“The SDF now controls more than 80 percent of Tabqa,” Abdel Rahman said, with IS only holding the two northern neighbourhoods of Hurriyah and Wahdah.
Clashes and bombing raids by the US-led coalition rocked the city today, the Observatory said.
In the aptly named Flag Roundabout in Tabqa’s west, an AFP correspondent yesterday saw an SDF fighter climb a ladder propped on a huge flagpole.
He triumphantly pulled down an enormous black IS flag, dropping it to the rubble-littered street as fellow fighters cheered and took pictures.
“We’ve brought down Daesh’s flag and we’ll hang our own – the flag of the Syrian Democratic Forces,” SDF fighter Zaghros Kobane told AFP, using the Arabic acronym for IS.

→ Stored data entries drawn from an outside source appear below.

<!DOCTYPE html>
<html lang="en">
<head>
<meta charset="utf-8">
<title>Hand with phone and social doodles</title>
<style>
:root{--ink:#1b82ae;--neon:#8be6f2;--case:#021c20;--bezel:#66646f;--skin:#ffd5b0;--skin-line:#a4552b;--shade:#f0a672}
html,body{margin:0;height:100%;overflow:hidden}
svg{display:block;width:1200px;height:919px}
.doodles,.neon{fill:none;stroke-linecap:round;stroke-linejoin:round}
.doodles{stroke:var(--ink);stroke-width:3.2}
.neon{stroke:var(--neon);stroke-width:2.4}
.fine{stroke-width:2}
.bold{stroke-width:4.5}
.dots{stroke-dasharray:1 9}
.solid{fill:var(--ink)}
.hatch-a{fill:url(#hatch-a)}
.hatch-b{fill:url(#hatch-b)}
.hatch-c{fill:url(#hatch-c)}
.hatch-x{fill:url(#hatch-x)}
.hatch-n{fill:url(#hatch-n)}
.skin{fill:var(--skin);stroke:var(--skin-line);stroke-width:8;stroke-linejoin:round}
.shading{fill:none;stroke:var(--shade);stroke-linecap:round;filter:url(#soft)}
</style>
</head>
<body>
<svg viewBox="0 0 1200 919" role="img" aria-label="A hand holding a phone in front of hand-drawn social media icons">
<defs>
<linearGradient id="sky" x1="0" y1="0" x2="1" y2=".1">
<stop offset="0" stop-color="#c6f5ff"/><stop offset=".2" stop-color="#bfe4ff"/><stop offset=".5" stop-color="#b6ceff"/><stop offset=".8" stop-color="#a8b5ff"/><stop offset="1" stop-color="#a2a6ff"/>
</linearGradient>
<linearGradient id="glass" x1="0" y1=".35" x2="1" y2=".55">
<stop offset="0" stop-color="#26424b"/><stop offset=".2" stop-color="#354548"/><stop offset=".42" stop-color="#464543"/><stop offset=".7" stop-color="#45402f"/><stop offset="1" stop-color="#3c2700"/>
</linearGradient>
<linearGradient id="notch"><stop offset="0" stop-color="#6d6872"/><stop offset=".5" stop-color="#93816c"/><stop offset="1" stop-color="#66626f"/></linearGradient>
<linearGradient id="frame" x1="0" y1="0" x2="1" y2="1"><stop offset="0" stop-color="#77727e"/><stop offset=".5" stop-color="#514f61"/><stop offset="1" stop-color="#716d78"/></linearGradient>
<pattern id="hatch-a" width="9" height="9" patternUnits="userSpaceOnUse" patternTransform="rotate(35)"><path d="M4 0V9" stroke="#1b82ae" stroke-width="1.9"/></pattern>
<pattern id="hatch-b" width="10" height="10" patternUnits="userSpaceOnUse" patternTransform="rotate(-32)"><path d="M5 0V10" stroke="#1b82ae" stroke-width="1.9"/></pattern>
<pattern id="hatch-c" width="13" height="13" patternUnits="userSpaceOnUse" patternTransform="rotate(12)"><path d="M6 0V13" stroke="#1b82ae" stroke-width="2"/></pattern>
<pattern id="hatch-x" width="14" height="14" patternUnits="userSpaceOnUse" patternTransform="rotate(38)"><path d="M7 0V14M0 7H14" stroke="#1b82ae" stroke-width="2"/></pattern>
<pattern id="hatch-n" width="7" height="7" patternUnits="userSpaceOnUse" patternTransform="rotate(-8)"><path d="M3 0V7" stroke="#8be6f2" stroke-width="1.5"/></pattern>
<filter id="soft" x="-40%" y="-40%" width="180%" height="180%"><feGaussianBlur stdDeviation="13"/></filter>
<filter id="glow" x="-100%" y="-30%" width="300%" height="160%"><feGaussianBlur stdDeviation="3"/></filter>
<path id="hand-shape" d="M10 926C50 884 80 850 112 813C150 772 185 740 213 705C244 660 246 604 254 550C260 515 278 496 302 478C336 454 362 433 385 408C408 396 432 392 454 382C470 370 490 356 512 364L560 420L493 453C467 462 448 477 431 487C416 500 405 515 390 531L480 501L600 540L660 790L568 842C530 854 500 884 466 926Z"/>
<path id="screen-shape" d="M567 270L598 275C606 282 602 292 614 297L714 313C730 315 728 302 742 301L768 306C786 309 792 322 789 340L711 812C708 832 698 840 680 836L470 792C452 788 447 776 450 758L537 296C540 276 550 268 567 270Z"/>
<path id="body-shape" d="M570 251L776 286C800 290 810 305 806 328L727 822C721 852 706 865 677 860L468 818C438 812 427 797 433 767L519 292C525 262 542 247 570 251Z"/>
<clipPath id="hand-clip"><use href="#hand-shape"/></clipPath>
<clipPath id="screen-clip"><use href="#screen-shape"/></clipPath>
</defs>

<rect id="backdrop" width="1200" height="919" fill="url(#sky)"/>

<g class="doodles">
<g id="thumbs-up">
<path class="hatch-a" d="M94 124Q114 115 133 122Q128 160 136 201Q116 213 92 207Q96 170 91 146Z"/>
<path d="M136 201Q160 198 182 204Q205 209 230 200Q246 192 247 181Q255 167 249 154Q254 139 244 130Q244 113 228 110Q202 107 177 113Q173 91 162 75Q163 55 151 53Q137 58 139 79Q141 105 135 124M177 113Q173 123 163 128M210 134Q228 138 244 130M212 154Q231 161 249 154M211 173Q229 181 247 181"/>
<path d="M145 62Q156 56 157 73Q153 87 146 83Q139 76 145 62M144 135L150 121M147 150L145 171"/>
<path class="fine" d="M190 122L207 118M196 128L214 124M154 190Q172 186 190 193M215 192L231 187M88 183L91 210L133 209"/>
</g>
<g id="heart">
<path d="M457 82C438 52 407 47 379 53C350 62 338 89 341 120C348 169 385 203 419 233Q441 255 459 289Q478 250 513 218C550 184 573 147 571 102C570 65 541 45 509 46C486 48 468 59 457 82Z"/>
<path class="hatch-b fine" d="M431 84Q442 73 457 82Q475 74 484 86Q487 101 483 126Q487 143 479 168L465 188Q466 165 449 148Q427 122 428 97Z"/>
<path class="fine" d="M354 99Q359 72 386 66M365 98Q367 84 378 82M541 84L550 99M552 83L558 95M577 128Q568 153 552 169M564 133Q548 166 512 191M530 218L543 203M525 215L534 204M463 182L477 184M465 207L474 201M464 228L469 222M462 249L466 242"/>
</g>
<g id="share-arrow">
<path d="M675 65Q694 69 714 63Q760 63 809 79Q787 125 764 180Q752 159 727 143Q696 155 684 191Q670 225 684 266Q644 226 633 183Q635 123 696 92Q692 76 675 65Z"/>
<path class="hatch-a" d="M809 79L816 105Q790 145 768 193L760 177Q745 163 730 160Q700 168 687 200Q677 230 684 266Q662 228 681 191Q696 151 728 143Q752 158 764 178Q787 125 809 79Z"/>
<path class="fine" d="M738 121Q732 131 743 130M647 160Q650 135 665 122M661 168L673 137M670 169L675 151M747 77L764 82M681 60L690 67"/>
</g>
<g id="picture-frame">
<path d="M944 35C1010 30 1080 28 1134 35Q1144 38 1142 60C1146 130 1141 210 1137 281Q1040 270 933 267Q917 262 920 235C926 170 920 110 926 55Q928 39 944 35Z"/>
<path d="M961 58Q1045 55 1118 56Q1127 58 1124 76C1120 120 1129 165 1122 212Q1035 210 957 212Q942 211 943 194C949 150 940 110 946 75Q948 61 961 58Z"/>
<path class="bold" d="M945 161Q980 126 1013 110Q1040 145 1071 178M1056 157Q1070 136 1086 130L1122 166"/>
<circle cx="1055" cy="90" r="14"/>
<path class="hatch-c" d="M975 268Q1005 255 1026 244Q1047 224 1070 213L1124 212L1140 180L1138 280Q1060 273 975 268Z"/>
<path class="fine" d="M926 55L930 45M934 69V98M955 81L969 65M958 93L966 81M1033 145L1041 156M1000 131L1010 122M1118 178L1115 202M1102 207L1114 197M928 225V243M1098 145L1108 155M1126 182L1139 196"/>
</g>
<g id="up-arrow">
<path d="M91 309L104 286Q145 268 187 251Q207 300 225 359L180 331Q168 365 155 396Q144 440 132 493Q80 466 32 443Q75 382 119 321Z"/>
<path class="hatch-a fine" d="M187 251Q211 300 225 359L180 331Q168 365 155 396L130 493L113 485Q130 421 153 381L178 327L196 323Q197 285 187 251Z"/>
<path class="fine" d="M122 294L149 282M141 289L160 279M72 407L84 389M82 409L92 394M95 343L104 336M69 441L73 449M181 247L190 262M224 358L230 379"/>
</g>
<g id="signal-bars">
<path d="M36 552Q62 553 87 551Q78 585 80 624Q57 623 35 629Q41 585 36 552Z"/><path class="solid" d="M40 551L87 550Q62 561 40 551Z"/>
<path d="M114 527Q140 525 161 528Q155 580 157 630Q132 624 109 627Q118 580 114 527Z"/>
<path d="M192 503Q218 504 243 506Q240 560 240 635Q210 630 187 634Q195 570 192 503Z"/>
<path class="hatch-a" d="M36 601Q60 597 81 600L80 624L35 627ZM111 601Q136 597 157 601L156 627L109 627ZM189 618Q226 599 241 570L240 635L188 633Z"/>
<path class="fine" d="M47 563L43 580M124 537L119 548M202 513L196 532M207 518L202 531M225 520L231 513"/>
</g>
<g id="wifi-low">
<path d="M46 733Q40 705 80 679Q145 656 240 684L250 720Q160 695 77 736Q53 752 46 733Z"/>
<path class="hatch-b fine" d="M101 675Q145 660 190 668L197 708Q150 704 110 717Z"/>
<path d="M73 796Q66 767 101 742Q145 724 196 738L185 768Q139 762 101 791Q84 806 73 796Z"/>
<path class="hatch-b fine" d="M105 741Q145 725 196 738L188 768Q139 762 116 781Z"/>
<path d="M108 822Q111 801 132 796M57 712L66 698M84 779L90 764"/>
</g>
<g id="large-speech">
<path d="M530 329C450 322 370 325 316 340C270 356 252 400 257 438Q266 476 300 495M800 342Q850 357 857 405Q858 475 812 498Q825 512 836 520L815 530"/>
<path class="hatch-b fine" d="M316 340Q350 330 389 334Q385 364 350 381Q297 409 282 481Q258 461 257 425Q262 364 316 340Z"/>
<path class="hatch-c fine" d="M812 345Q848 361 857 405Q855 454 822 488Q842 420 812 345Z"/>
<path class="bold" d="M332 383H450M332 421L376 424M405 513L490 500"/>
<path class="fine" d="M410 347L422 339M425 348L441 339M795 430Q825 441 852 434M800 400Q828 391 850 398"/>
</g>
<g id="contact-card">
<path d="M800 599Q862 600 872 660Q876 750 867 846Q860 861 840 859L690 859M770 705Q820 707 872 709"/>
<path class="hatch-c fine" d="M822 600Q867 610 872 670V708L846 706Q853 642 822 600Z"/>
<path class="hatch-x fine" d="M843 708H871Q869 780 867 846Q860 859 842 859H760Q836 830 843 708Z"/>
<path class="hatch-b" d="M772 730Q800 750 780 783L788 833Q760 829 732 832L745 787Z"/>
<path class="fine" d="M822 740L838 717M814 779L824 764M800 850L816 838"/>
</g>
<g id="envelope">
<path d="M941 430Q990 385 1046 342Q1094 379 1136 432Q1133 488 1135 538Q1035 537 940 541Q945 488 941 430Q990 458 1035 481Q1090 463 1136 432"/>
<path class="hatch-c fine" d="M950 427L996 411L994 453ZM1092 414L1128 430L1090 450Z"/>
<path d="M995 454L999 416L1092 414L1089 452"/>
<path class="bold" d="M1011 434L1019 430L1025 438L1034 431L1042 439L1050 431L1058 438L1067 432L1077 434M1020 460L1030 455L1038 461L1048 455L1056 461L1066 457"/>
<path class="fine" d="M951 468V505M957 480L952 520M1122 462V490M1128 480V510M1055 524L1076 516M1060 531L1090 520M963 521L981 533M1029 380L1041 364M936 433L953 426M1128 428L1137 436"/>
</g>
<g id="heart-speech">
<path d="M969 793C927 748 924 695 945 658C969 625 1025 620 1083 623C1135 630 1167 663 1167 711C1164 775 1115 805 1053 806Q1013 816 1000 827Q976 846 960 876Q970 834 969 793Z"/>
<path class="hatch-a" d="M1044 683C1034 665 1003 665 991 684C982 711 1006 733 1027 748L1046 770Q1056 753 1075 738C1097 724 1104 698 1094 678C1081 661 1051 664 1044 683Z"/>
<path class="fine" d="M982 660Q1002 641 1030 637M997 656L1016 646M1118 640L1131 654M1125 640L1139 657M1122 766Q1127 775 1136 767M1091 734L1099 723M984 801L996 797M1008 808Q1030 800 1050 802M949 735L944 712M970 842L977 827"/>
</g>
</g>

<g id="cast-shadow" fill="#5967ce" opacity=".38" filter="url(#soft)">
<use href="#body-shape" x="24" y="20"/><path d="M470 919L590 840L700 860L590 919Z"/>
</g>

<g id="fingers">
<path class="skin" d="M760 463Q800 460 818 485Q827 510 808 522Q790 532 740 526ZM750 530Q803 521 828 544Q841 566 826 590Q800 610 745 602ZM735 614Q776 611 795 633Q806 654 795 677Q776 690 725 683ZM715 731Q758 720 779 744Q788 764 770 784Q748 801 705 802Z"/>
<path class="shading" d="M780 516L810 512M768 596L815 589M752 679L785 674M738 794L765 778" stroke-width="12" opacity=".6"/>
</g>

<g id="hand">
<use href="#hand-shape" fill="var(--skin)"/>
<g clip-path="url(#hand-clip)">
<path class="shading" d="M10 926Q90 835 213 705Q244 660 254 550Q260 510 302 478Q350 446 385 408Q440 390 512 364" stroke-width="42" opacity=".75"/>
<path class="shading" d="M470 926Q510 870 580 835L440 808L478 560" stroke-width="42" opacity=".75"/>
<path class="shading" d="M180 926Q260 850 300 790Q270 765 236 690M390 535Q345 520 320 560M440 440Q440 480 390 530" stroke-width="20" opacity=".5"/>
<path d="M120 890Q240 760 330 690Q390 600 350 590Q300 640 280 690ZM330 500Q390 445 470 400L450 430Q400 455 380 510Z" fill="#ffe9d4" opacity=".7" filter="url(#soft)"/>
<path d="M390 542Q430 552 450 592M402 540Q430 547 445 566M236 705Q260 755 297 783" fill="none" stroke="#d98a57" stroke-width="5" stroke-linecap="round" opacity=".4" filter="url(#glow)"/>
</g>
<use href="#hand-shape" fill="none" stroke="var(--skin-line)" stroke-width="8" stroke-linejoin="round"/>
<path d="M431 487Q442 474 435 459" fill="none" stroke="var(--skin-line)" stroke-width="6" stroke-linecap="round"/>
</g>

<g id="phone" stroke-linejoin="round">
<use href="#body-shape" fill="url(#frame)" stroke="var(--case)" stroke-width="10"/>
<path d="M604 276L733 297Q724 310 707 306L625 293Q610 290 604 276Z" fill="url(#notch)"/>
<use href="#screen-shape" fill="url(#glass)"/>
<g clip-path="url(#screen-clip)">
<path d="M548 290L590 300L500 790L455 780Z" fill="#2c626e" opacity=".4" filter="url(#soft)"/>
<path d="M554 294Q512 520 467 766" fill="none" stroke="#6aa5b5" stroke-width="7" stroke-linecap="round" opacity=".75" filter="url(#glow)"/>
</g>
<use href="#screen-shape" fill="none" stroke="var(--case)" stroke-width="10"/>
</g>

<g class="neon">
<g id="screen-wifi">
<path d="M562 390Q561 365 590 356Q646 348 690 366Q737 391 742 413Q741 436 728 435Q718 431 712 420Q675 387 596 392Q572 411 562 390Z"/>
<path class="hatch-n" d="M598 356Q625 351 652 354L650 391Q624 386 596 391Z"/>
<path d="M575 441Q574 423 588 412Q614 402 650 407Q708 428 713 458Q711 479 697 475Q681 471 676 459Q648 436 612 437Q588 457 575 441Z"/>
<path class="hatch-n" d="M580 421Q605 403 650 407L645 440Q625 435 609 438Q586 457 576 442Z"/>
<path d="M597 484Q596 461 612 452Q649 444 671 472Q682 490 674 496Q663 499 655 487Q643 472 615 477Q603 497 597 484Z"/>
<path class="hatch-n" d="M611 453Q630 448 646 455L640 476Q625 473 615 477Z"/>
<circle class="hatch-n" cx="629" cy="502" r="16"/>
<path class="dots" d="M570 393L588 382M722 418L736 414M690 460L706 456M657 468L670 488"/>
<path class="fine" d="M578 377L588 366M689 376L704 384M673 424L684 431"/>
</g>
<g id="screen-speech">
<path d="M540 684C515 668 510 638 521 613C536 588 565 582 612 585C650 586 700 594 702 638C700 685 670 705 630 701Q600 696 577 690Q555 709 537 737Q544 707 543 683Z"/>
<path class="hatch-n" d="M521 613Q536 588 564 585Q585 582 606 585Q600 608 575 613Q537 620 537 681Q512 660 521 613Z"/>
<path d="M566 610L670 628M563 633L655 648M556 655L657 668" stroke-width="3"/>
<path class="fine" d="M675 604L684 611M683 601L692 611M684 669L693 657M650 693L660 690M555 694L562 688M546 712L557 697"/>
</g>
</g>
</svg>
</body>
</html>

Other IS propaganda could still be seen around the city, including a billboard of a balaclava-wearing jihadist with three warplanes behind him.
“We will be victorious despite the global coalition,” the billboard read.
The city is home to an estimated 85,000 people, including IS fighters from other areas, and is also adjacent to the strategic Tabqa dam, which remains under IS control.
To circumvent the dam, SDF fighters have been using a makeshift ferry to run supplies across Lake Assad, an enormous reservoir created by the barrier.
The SDF said their hard-fought advance had seen jihadists surrendering in large numbers.
“Tabqa is the toughest battle we’ve ever waged,” said SDF commander Jako Zerkeh, nicknamed “The Wolf”.
Zerkeh said the SDF had used new tactics – including the waterway supply line and an airlift behind enemy lines in late March – to kickstart the offensive.
“These were a huge surprise to them (IS) and shattered their morale… Dozens of Daesh fighters have surrendered.
There were more surrenders here than any other town,” he told
The AFP correspondent in Tabqa yesterday saw SDF fighters guarding a group of blindfolded, bearded men that a security official said were suspected IS fighters.
They were waiting to transport them across Lake Assad and into SDF-controlled territory on the northern bank of the reservoir.